Price said the shortfall included money set aside for the district’s 601 teachers to purchase supplies for their classrooms. “We advance the money to teachers to help them buy supplies at the beginning of each school year, then build the account back up with checks received from the state throughout the school year,” he said. “So, essentially, we had already spent this money.”

Districts are funded by a combination of local, state and federal dollars plus revenue from leases, donations, food sales, assorted tickets, fees and tuition. For the year just-ended, the Vicksburg Warren district spending plan totaled $87 million with 52 percent of $76 million in revenue coming from state allocations.

“They began warning us in December that this was possible,” Price said. “It should not have been a shock to anybody but it is still hard to lose money.”

Price also said energy costs will be the biggest financial challenge in the year ahead and that some districts are even looking at going to four-day weeks.

Last year, utilities cost the district around $1.5 million. This year, a 30 percent increase is anticipated, raising the costs by $430,000.

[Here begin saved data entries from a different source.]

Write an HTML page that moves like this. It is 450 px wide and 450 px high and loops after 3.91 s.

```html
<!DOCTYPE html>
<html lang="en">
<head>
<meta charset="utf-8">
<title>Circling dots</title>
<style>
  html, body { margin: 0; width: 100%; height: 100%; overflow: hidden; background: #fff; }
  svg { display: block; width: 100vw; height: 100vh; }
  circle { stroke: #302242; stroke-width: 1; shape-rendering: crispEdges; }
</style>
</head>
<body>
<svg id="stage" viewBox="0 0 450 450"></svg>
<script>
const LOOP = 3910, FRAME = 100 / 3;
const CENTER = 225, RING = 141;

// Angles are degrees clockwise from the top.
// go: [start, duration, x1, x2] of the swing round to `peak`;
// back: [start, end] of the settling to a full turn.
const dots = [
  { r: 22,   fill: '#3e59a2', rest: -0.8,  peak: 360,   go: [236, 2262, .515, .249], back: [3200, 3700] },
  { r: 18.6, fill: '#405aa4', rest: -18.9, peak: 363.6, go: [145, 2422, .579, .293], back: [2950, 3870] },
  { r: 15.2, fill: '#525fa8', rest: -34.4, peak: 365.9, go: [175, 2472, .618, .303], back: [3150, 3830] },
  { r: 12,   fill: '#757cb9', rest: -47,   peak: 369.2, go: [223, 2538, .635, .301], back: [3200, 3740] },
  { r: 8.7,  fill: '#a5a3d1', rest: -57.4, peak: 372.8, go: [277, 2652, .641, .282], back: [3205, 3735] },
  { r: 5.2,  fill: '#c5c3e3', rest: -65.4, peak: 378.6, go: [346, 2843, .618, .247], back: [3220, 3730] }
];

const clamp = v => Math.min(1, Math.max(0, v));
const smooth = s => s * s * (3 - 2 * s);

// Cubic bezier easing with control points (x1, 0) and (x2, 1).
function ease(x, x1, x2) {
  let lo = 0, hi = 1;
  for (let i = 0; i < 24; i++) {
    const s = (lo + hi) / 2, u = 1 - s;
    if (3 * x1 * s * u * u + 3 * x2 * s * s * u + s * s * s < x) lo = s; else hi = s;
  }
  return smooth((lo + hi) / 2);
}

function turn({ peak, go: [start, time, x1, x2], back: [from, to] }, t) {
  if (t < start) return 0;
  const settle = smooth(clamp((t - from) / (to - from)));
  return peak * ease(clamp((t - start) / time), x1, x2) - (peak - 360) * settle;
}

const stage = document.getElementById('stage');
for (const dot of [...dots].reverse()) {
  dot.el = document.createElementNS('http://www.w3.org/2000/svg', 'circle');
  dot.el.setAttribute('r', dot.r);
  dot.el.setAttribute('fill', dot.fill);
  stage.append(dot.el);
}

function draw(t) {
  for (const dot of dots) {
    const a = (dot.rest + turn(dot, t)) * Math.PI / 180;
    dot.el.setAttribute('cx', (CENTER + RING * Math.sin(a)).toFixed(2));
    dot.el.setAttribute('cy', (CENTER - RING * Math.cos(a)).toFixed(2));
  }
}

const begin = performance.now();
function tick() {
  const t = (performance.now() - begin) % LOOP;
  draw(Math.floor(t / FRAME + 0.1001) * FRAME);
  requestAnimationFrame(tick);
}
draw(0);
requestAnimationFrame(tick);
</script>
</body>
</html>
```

“We knew these times were coming,” Price said, “and we prepared. Over the past four years, we’ve reduced our budget and cut out unnecessary administrative positions, saving us around $1.5 million, and we will use that to help pay for utility increases.”